In some cases, the Court will decide evidentiary issues on the day of the trial, and in others, the Court will conduct a voir dire (hearing to decide legal issues) before the trial so the lawyers have time to prepare their cases.
In this case, the judge dismissed the application:
 In this case I have determined that Constable LeBlanc acted reasonably and with due diligence on September 3-4, 2013 with respect to the investigation of Mr. King. I do not find that Mr. King’s defence has been prejudiced by the use of a Production Order. This was one of the options available to the police. Hence, the application to set aside the Production Order is dismissed. (R. v. King, 2014 SKPC 203)
The Court repeated the following law:
254(3) If a peace officer has reasonable grounds to believe that a person is committing, or at any time within the preceding three hours has committed, an offence under section 253 as a result of the consumption of alcohol, the peace officer may, by demand made as soon as practicable, require the person

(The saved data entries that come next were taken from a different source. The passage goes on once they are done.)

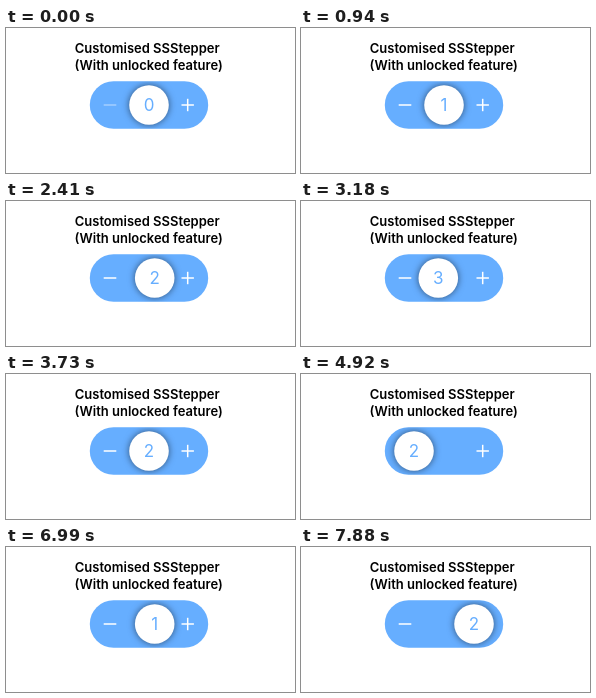
Animation of 289 by 145 pixels, one loop 7.99 s. Source, as an HTML page with a canvas:

```html
<!DOCTYPE html>
<html lang="en">
<head>
<meta charset="utf-8">
<title>Stepper</title>
<style>
  html, body { margin: 0; width: 100%; height: 100%; overflow: hidden; background: #fff; }
  canvas { display: block; width: 289px; height: 145px; }
</style>
</head>
<body>
<canvas id="stage"></canvas>
<script>
const W = 289, H = 145, LOOP = 7990;
const BLUE = '#66aeff';
const FONT = 'Inter, Roboto, sans-serif';
const CX = 143, CY = 77, RADIUS = 19.8;
const REACH = 30, STEP = 110;
const canvas = document.getElementById('stage');
const ctx = canvas.getContext('2d');
const dpr = window.devicePixelRatio || 1;
canvas.width = W * dpr;
canvas.height = H * dpr;

// Thumb drags; the last one is still held when the loop restarts.
const drags = [
  { start: 500, end: 940, dir: 1 },
  { start: 1650, end: 1990, dir: 1 },
  { start: 2410, end: 2840, dir: 1 },
  { start: 3180, end: 3730, dir: -1 },
  { start: 4600, end: 5040, dir: -1 },
  { start: 5650, end: 6140, dir: -1 },
  { start: 6340, end: 6770, dir: 1 },
  { start: 6990, end: 7440, dir: 1 },
  { start: 7760, end: 8200, dir: 1 }
];

// The thumb is pulled out quickly, held, then springs back while the value changes.
function poseAt(t) {
  const pose = { offset: 0, from: 0, to: 0, mix: 1 };
  for (const { start, end, dir } of drags) {
    if (t < start) break;
    const steps = Math.round((end - start) / STEP);
    const k = Math.min(steps, Math.floor((t - start) / (end - start) * steps));
    const left = steps - k;
    pose.offset = dir * REACH * Math.min(1, 0.19 + k, (left / 2) ** 1.35);
    pose.from = pose.to;
    pose.to += dir;
    pose.mix = left > 1 ? 0 : left ? 0.7 : 1;
  }
  return pose;
}

function text(str, x, y, font, color) {
  ctx.font = `${font} ${FONT}`;
  ctx.fillStyle = color;
  ctx.textAlign = 'center';
  ctx.fillText(str, x, y);
}

function bar(x, y, w, h, alpha = 1) {
  ctx.fillStyle = `rgba(255,255,255,${alpha})`;
  ctx.fillRect(x - w / 2, y - h / 2, w, h);
}

function digit(value, x, scale, alpha) {
  ctx.save();
  ctx.globalAlpha = alpha;
  ctx.translate(x, CY);
  ctx.scale(scale, scale);
  text(value, 0, 6.2, '400 17px', BLUE);
  ctx.restore();
}

function drawThumb(x) {
  ctx.save();
  ctx.shadowColor = 'rgba(0,0,0,0.55)';
  ctx.shadowBlur = 7 * dpr;
  ctx.fillStyle = '#fff';
  ctx.beginPath();
  ctx.arc(x, CY, RADIUS, 0, Math.PI * 2);
  ctx.fill();
  ctx.restore();
}

function draw(t) {
  const { offset, from, to, mix } = poseAt(t);
  const x = CX + offset;
  ctx.setTransform(dpr, 0, 0, dpr, 0, 0);
  ctx.fillStyle = '#fff';
  ctx.fillRect(0, 0, W, H);

  text('Customised SSStepper', 141.2, 25, '600 13px', '#000');
  text('(With unlocked feature)', 142.7, 42, '600 13px', '#000');

  ctx.save();
  ctx.fillStyle = BLUE;
  ctx.beginPath();
  ctx.roundRect(83.8, 53.2, 118.4, 47.5, 23.75);
  ctx.fill();
  ctx.clip();
  const minusAlpha = v => v > 0 ? 1 : 0.4;
  bar(104, CY, 12.6, 1.5, minusAlpha(from) * (1 - mix) + minusAlpha(to) * mix);
  bar(181.7, CY, 12.4, 1.5);
  bar(181.7, CY, 1.5, 12.4);
  drawThumb(x);
  ctx.restore();

  // Digits shrink slightly while they cross-fade.
  const scale = 1 - 0.7 * mix * (1 - mix);
  digit(from, x, scale, 1 - mix);
  digit(to, x, scale, mix);
}

const origin = performance.now();
function tick() {
  draw((performance.now() - origin) % LOOP);
  requestAnimationFrame(tick);
}
tick();
</script>
</body>
</html>
```
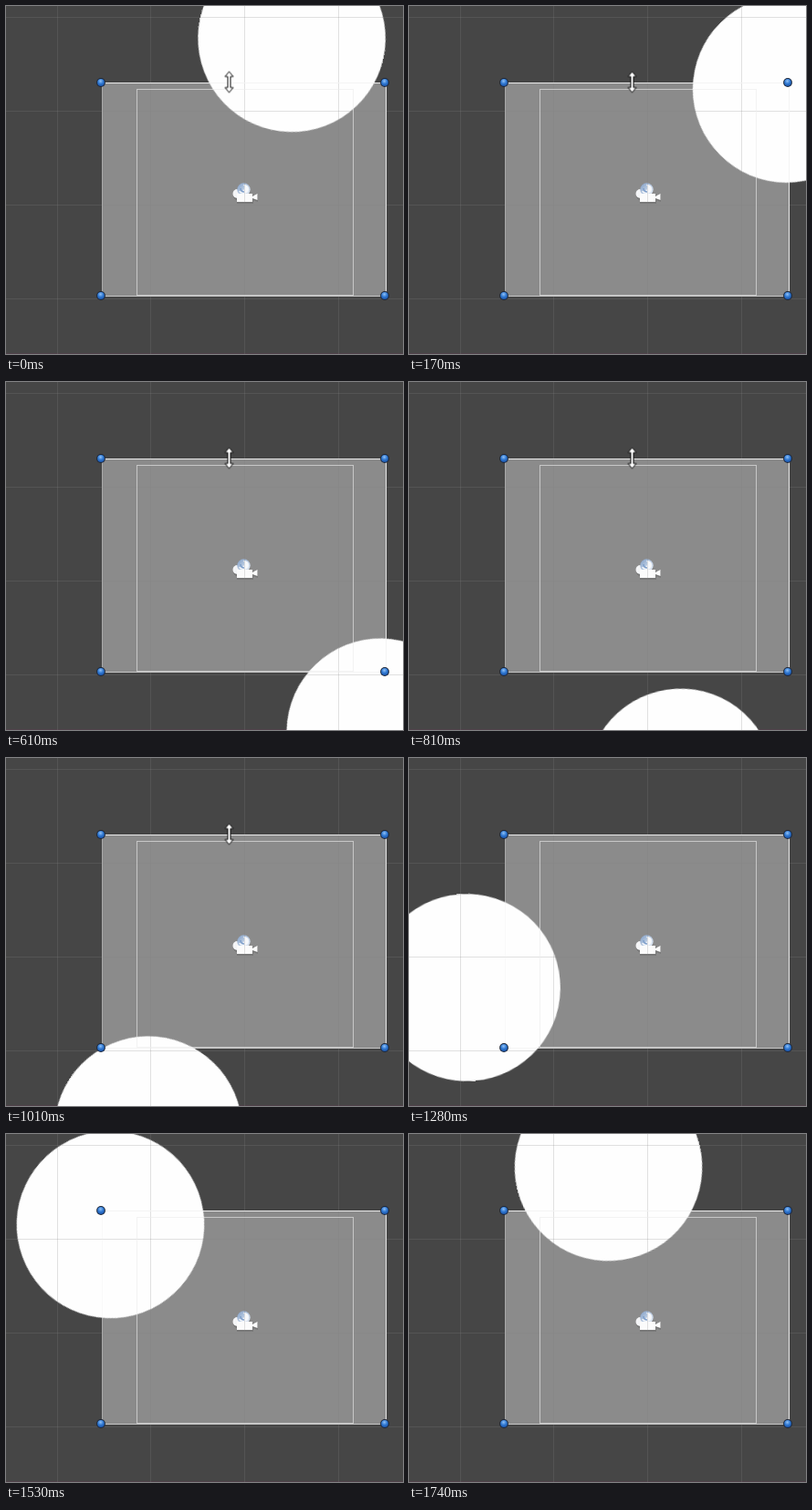
These frames come from a looping animation (435 px wide and 382 px high, 1.84 s). An HTML page:

```html
<!DOCTYPE html>
<html lang="en">
<head>
<meta charset="utf-8">
<title>Orbiting circle</title>
<style>
html, body { margin: 0; width: 100%; height: 100%; overflow: hidden; background: #464646; }
svg { display: block; width: 435px; height: 382px; }

.orbit {
  transform-origin: 268px 236px;
  animation: orbit 1840ms infinite;
}
.cursor { animation: leave 1840ms infinite; }

/* One jump per tick of about 30 ms; flat pairs are the longer ticks. */
@keyframes orbit {
  0%      { transform: rotate(12.68deg); animation-timing-function: steps(9); }
  14.67%  { transform: rotate(71.15deg); animation-timing-function: step-end; }
  15.21%  { transform: rotate(71.15deg); animation-timing-function: steps(2); }
  18.47%  { transform: rotate(84.15deg); animation-timing-function: steps(7); }
  29.89%  { transform: rotate(124deg); animation-timing-function: steps(2); }
  33.15%  { transform: rotate(136.18deg); animation-timing-function: steps(7); }
  44.56%  { transform: rotate(177.6deg); animation-timing-function: step-end; }
  45.1%   { transform: rotate(177.6deg); animation-timing-function: steps(6); }
  54.89%  { transform: rotate(213.07deg); animation-timing-function: steps(3); }
  59.78%  { transform: rotate(228.5deg); animation-timing-function: steps(6); }
  69.56%  { transform: rotate(265.54deg); animation-timing-function: steps(3); }
  74.45%  { transform: rotate(282.8deg); animation-timing-function: step-end; }
  75%     { transform: rotate(282.8deg); animation-timing-function: steps(5); }
  83.15%  { transform: rotate(311.65deg); animation-timing-function: steps(4); }
  89.67%  { transform: rotate(336.2deg); animation-timing-function: step-end; }
  91.84%  { transform: rotate(341.1deg); animation-timing-function: step-end; }
  94.56%, 100% { transform: rotate(346.07deg); }
}
@keyframes leave {
  0%     { transform: translate(244.5px, 83.5px); animation-timing-function: step-end; }
  59.78% { transform: translate(244.5px, 83.5px); animation-timing-function: steps(4); }
  66.3%, 100% { transform: translate(371px, -14px); }
}
</style>
</head>
<body>
<svg viewBox="0 0 435 382">
  <defs>
    <radialGradient id="blue" cx=".45" cy=".3" r=".7">
      <stop offset="0" stop-color="#8fc0f5"/>
      <stop offset=".55" stop-color="#2f78d2"/>
      <stop offset="1" stop-color="#1d55a8"/>
    </radialGradient>
    <linearGradient id="reel" x1="0" y1="0" x2="1" y2="1">
      <stop offset="0" stop-color="#7f9cc4"/>
      <stop offset=".5" stop-color="#b9cbe2"/>
      <stop offset="1" stop-color="#eef2f7"/>
    </linearGradient>
    <g id="handle">
      <circle r="4.9" fill="#1c2638"/>
      <circle r="3.9" fill="url(#blue)"/>
    </g>
  </defs>

  <rect width="435" height="382" fill="#464646"/>
  <rect y="381" width="435" height="1" fill="#50424a"/>
  <rect x="105" y="84" width="312" height="235" fill="#8b8b8b"/>

  <g class="orbit"><circle cx="268" cy="30.5" r="102.8" fill="#fefefe"/></g>

  <!-- camera icon -->
  <g>
    <path d="M249 206a5 5 0 0 1 4-5 8 7.500 0 0 1 15 1l-1 4h4v3l5-3v8l-5-2v4h-18v-4a5 5 0 0 1-4-6z"
          fill="#555" opacity=".35" transform="translate(0 1)"/>
    <circle cx="253.500" cy="206" r="5" fill="#f4f5f7"/>
    <circle cx="260.500" cy="201.500" r="7.200" fill="url(#reel)"/>
    <path d="M260 196q6 0 6 5t-6 5q-4 0-5-3 5 1 6-2t-1-5z" fill="#f6f8fb"/>
    <path d="M257 200q0 4 4 4" fill="none" stroke="#7e9fca" stroke-width="1.500"/>
    <path d="M253 206h17v3l5.500-3v7l-5.500-2v4h-17z" fill="#fbfbfb"/>
  </g>

  <path d="M56.500 0V382M158.500 0V382M261.500 0V382M364.500 0V382M0 12.500H435M0 115.500H435M0 218.500H435M0 321.500H435"
        stroke="#808080" stroke-opacity=".24" fill="none"/>

  <g fill="none">
    <rect x="143.500" y="91.500" width="237" height="226" stroke="#ececec" stroke-opacity=".62"/>
    <path d="M105.500 84V319" stroke="#eee" stroke-opacity=".3"/>
    <path d="M105 318.500H417" stroke="#eee" stroke-opacity=".6"/>
    <path d="M105 84.500H416.500V319" stroke="#f4f4f4" stroke-opacity=".92"/>
  </g>

  <use href="#handle" x="104" y="84"/>
  <use href="#handle" x="415" y="84"/>
  <use href="#handle" x="104" y="318"/>
  <use href="#handle" x="415" y="318"/>

  <g class="cursor">
    <path d="M0-11.500 4.500-6H1.500V6H4.500L0 11.500-4.500 6H-1.500V-6H-4.500z"
          fill="#fff" stroke="#111" stroke-width="1"/>
  </g>
</svg>
</body>
</html>
```
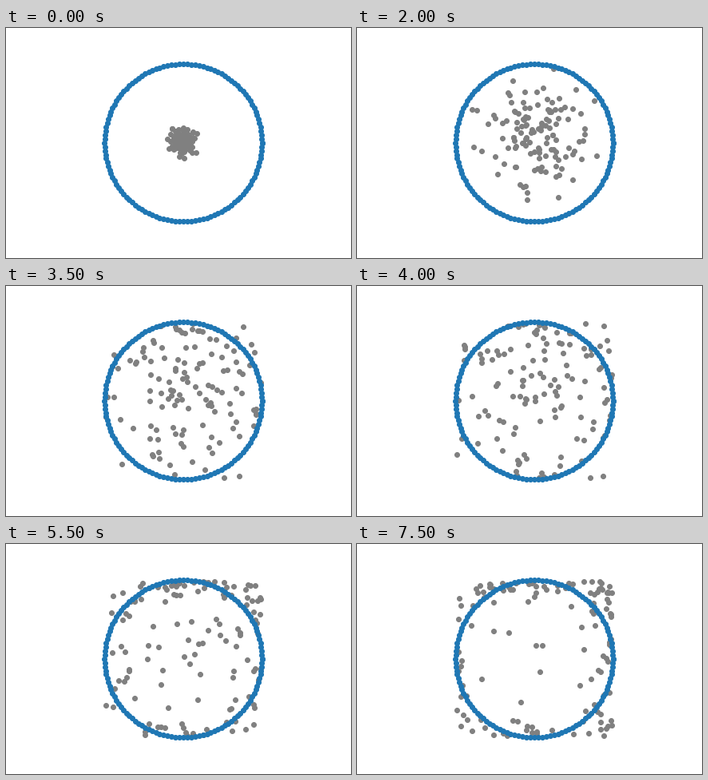
Recreate the animation shown at these times as a matplotlib script. Size 432x288 px, loop 8000 ms.

```python
import numpy as np
import matplotlib.pyplot as plt
from matplotlib.animation import FuncAnimation

W, H = 432, 288
FRAMES, INTERVAL = 16, 500
CENTER = np.array([222.0, 143.6])
RADIUS = 98.6
WALL = 97.0
COUNT = 125

START = 8.5    # spread of the first cluster
NOISE = 11.5   # random part of each step
GAIN = 0.2     # outward push per pixel from the centre
REACH = 130.0  # distance at which the push has faded out
BIAS = np.array([0.6, 0.3])

rng = np.random.default_rng(7)


def walk():
    """Random walk with an outward push inside a square box."""
    pos = np.clip(rng.normal(0, START, (COUNT, 2)), -2.3 * START, 2.3 * START)
    steps = [pos]
    for _ in range(FRAMES - 1):
        dist = np.linalg.norm(pos, axis=1, keepdims=True)
        fade = np.clip(1 - (dist / REACH) ** 2, 0, 1)
        new = pos + GAIN * fade * pos + BIAS + rng.normal(0, NOISE, pos.shape)
        # A move through a wall is dropped along that axis.
        pos = np.where(np.abs(new) > WALL, pos, new)
        steps.append(pos)
    return np.array(steps) + CENTER


track = walk()

fig = plt.figure(figsize=(W / 72, H / 72), dpi=72, facecolor="white")
ax = fig.add_axes([0, 0, 1, 1])
ax.set_xlim(0, W)
ax.set_ylim(H, 0)
ax.axis("off")

dots, = ax.plot([], [], "o", color="gray", ms=6)
angle = np.linspace(0, 2 * np.pi, COUNT)
ax.plot(CENTER[0] + RADIUS * np.cos(angle),
        CENTER[1] + RADIUS * np.sin(angle), "o", color="tab:blue", ms=6)


def update(k):
    dots.set_data(track[k, :, 0], track[k, :, 1])
    return dots,


anim = FuncAnimation(fig, update, frames=FRAMES, interval=INTERVAL,
                     repeat=True, repeat_delay=0)
plt.show()
```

(a) to provide, as soon as practicable,
(i) samples of breath that, in a qualified technician’s opinion, will enable a proper analysis to be made to determine the concentration, if any, of alcohol in the person’s blood, or
(ii) if the peace officer has reasonable grounds to believe that, because of their physical condition, the person may be incapable of providing a sample of breath or it would be impracticable to obtain a sample of breath, samples of blood that, in the opinion of the qualified medical practitioner or qualified technician taking the samples, will enable a proper analysis to be made to determine the concentration, if any, of alcohol in the person’s blood; …
(4) Samples of blood may be taken from a person under subsection (3) or (3.4) only by or under the direction of a qualified medical practitioner who is satisfied that taking the samples would not endanger the person’s life or health.
The application was dismissed and the case was put back to the trial date.